Every child with Down syndrome needs to receive adequate treatment early, being allowed to live a healthy and happy life. This condition can trigger intellectual impairment and numerous physical disabilities. Therefore, it needs to be addressed in a correct way, with a plan for the long-term future of the affected child.
The First Step
Before anything else can be done, you need to establish the course of your child's treatment. Since every child with Down syndrome needs all the help he/she can get, you may want to include a team of people close to you into the process of bringing this child up. Grandparents, parents, babysitters, teachers, health practitioners and many other people can help you and your child significantly. So, gather your team and stay consistent with it, developing a plan which has the potential of being a successful one for your child.
Down Syndrome Goals
Consult with your team regarding the strengths and weaknesses of your child. Ask every member to put these down and include aspects such as personality, temperament, preferred activities, physical challenges, milestones in the development, problems regarding conduct or emotions, friendliness and learning. Based on the results, develop the goals, emphasizing areas where improvement is necessary. However, the goals need to be realistic and safe for the child.
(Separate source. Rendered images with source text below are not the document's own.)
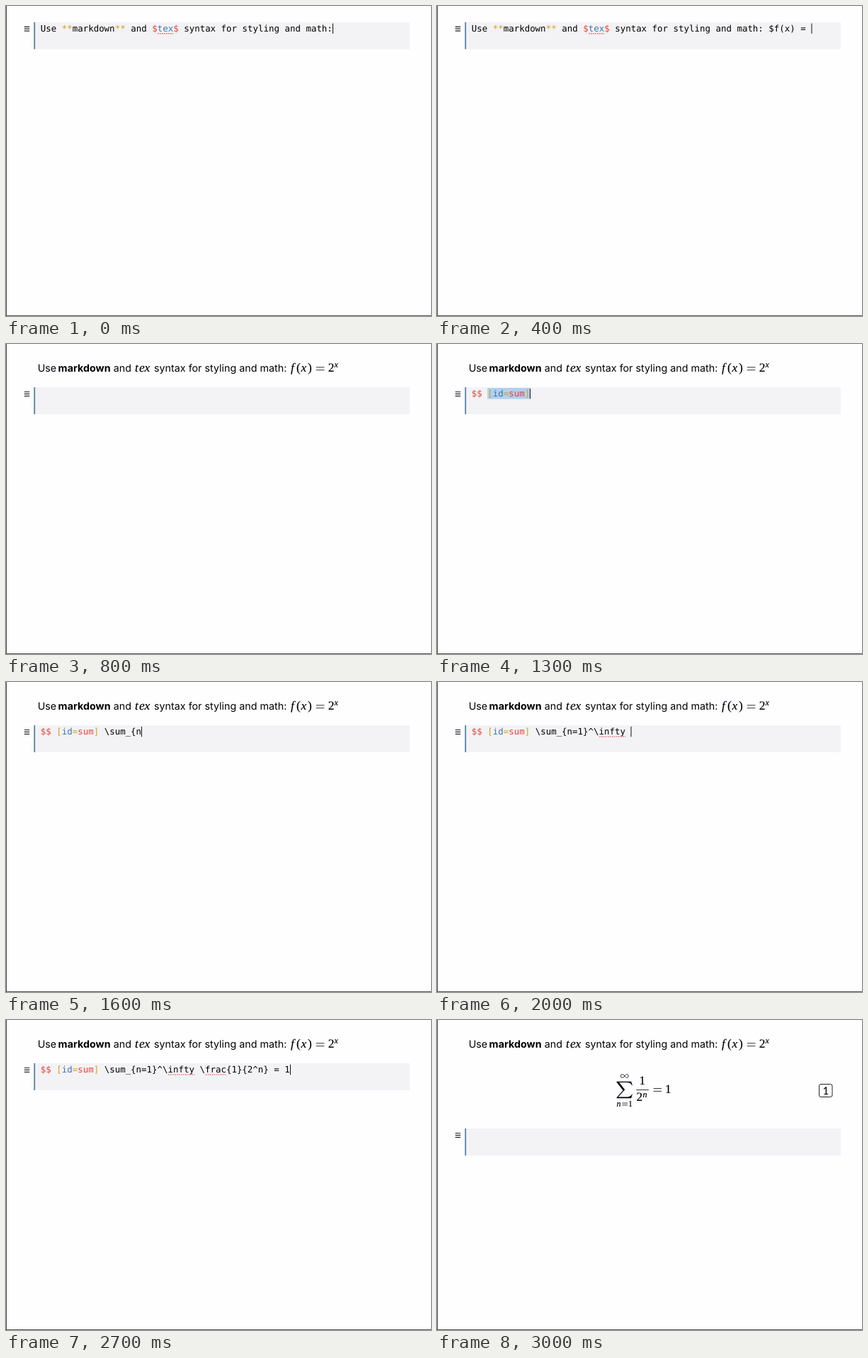
Animation of 600 by 437 pixels, one loop 3300 ms. Source, as an HTML page:

```html
<!DOCTYPE html>
<html lang="en">
<head>
<meta charset="utf-8">
<title>Markdown and TeX editor</title>
<style>
  html, body { margin: 0; width: 100%; height: 100%; overflow: hidden; background: #fefdff; }
  svg { display: block; width: 100%; height: 100%; text-rendering: geometricPrecision; }
  text { white-space: pre; fill: #000; }
  .code { font: 12.458px "DejaVu Sans Mono", monospace; }
  .prose { font: 14.3px Inter, sans-serif; }
  .bold { font-weight: 700; }
  .math { font: 17.4px "Liberation Serif", serif; stroke: #000; stroke-width: .15; }
  .it { font-style: italic; }
  .small { font-size: 12.2px; }
  .tag { font: 15px Lato, sans-serif; }
  .rule { stroke: #000; stroke-width: .8; fill: none; }
</style>
</head>
<body>
<svg viewBox="0 0 600 437">
  <rect width="600" height="437" fill="#fefdff"/>
  <g id="prose">
    <text class="prose" x="44.7" y="39">Use</text>
    <text class="prose bold" x="73.6" y="39">markdown</text>
    <text class="prose" x="151.8" y="39">and</text>
    <text class="prose" x="209" y="39">syntax for styling and math:</text>
    <g class="math">
      <text class="it" x="182 188 195.6" y="39">tex</text>
      <text class="it" x="402" y="39">f</text>
      <text x="410" y="39">(</text>
      <text class="it" x="416.6" y="39">x</text>
      <text x="426" y="39">)</text>
      <text x="454.7" y="39">2</text>
      <text class="it small" x="463.6" y="33">x</text>
    </g>
    <path class="rule" d="M437.8 32.8H449.4M437.8 36.7H449.4"/>
  </g>
  <g id="equation">
    <path d="M253.5 86.7H274.2L275.9 92.2H275.1C273.8 89 271.5 88 266.5 88H257.2L265.2 98.3L255.8 108.5H266C271.5 108.5 274 107.4 275.1 104.4H275.9L274.2 110.2H253.5V109.4L262.6 99.3L253.5 87.6Z"/>
    <path class="rule" d="M264.8 79C262.5 75.6 259.5 75.9 259.5 79S262.5 82.4 264.8 79S270.1 75.9 270.1 79S267.1 82.4 264.8 79"/>
    <path class="rule" d="M281.3 98.5H298.9M305.6 96.5H317M305.6 100.4H317M261.5 117.1H269.1M261.5 119.9H269.1"/>
    <g class="math">
      <text class="it small" x="253.6" y="122">n</text>
      <text class="small" x="269.9" y="122">1</text>
      <text x="285.6" y="91.4">1</text>
      <text x="281.6" y="113.8">2</text>
      <text class="it small" x="290.6" y="109">n</text>
      <text x="322" y="102.7">1</text>
    </g>
    <rect x="539.5" y="90.5" width="18.5" height="18" rx="2.5" fill="none" stroke="#222"/>
    <text class="tag" x="548.9" y="104.6" text-anchor="middle">1</text>
  </g>
  <g id="cell">
    <rect x="40" width="530" height="38" fill="#f3f2f4"/>
    <rect x="39.4" width="1.7" height="38" fill="#4c7ba0"/>
    <path d="M25.8 6.5H33.2M25.8 9.4H33.2M25.8 12.3H33.2" stroke="#222" stroke-width="1.2"/>
    <g id="code"></g>
  </g>
  <path d="M.5 0V437" stroke="#444"/>
  <path d="M0 436.5H600" stroke="#555"/>
</svg>
<script>
const LOOP = 3300, LEFT = 48.7, CHAR = 7.5;
const RED = "#e8403a", BLUE = "#3a76ab", GOLD = "#d3a01c";
const INLINE = "Use **markdown** and $tex$ syntax for styling and math: $f(x) = 2^x$";
const BLOCK = "$$ [id=sum] \\sum_{n=1}^\\infty \\frac{1}{2^n} = 1";
const ATTR = "[id=sum]";

// Characters typed at each 100 ms step from a start time
const inlineKeys = { from: 0, counts: [55, 57, 59, 61, 64, 66, 68] };
const blockKeys = {
  from: 900,
  counts: [2, 2, 5, 8, 11, 13, 16, 19, 22, 25, 27, 30, 33, 37, 39, 41, 43, 45, 47]
};

const el = id => document.getElementById(id);
const colX = col => LEFT + col * CHAR;

function typed({ from, counts }, t) {
  const step = Math.floor((t - from) / 100);
  return step < 0 ? 0 : counts[Math.min(step, counts.length - 1)];
}

function run(col, text, color = "#000") {
  const safe = text.replace(/&/g, "&amp;").replace(/</g, "&lt;");
  return `<text class="code" x="${colX(col)}" y="13.4" fill="${color}" style="fill:${color}">${safe}</text>`;
}

function squiggle(col, length) {
  return `<path d="M${colX(col) + .5} 16H${colX(col + length)}" stroke="#d8323c" stroke-width="1.2" stroke-dasharray="1.5 1.5"/>`;
}

function caret(col) {
  return `<rect x="${colX(col) - .2}" y="1.8" width="1" height="14.4" fill="#111"/>`;
}

// Colour rules: each returns [text, colour] pairs for one token
function paint(token) {
  if (token === "**") return [[token, GOLD]];
  if (token === "$$") return [[token, RED]];
  if (token === ATTR) return [["[", GOLD], ["id", BLUE], ["=", GOLD], ["sum", RED], ["]", GOLD]];
  if (/^\$.+\$$/.test(token)) return [["$", RED], [token.slice(1, -1), BLUE], ["$", RED]];
  return [[token]];
}

function highlight(line) {
  let col = 0, out = "";
  for (const token of line.split(/(\*\*|\$\$|\$[^$]+\$|\[id=sum\])/)) {
    for (const [text, color] of paint(token)) {
      if (text) out += run(col, text, color);
      col += text.length;
    }
  }
  return out;
}

function codeAt(t) {
  if (t < 800) {
    const n = typed(inlineKeys, t);
    return highlight(INLINE.slice(0, n)) + squiggle(22, 3) + (t < 700 ? caret(n) : "");
  }
  if (t < 900 || t >= 3000) return "";
  const n = typed(blockKeys, t);
  let out = "";
  if (n === 11) out += `<rect x="${colX(3)}" y="1" width="${ATTR.length * CHAR}" height="15.5" fill="#b1d0ee"/>`;
  out += highlight(BLOCK.slice(0, n));
  if (n >= 30) out += squiggle(24, 5);
  if (n >= 39) out += squiggle(31, 4);
  return out + (t < 2900 ? caret(n) : "");
}

function show(id, on) {
  el(id).setAttribute("visibility", on ? "visible" : "hidden");
}

let lastCode = null;
function draw(t) {
  const top = t < 800 ? 22.8 : t < 3000 ? 61 : 153;
  show("prose", t >= 800);
  show("equation", t >= 3000);
  el("cell").setAttribute("transform", `translate(0 ${top})`);
  const code = codeAt(t);
  if (code !== lastCode) el("code").innerHTML = lastCode = code;
}

const start = performance.now();
function tick() {
  draw((performance.now() - start) % LOOP);
  requestAnimationFrame(tick);
}
tick();
</script>
</body>
</html>
```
Also, the goals need to be straightforward, understandable and plain. For example, if you desire you child to learn something by the end of the first year of his/her life, write that down as simply as possible.
If a goal happens to be too delicate, divide it into subgoals. Additionally, write down the methods you will be using in order to manage every single step on the way to achieving the goal. If your child needs to learn 10 new words in 3 months, divide the words equally to smaller periods and make sure that the progress can take a gradual course. Yet, do not forget to leave enough time for proper evaluation of the progress and modifications or repetitions, if these are necessary. If something goes wrong, change the method or the process. Finally, motivate the child by rewarding him/her for each successfully finished step.
Ultimately, as your child grows older and enters his/her teen years, include him/her in the process of making and achieving goals. Together, the two of you, along with the rest of the team can make all the difference, guiding the child through life, making sure that this experience is optimally positive and productive.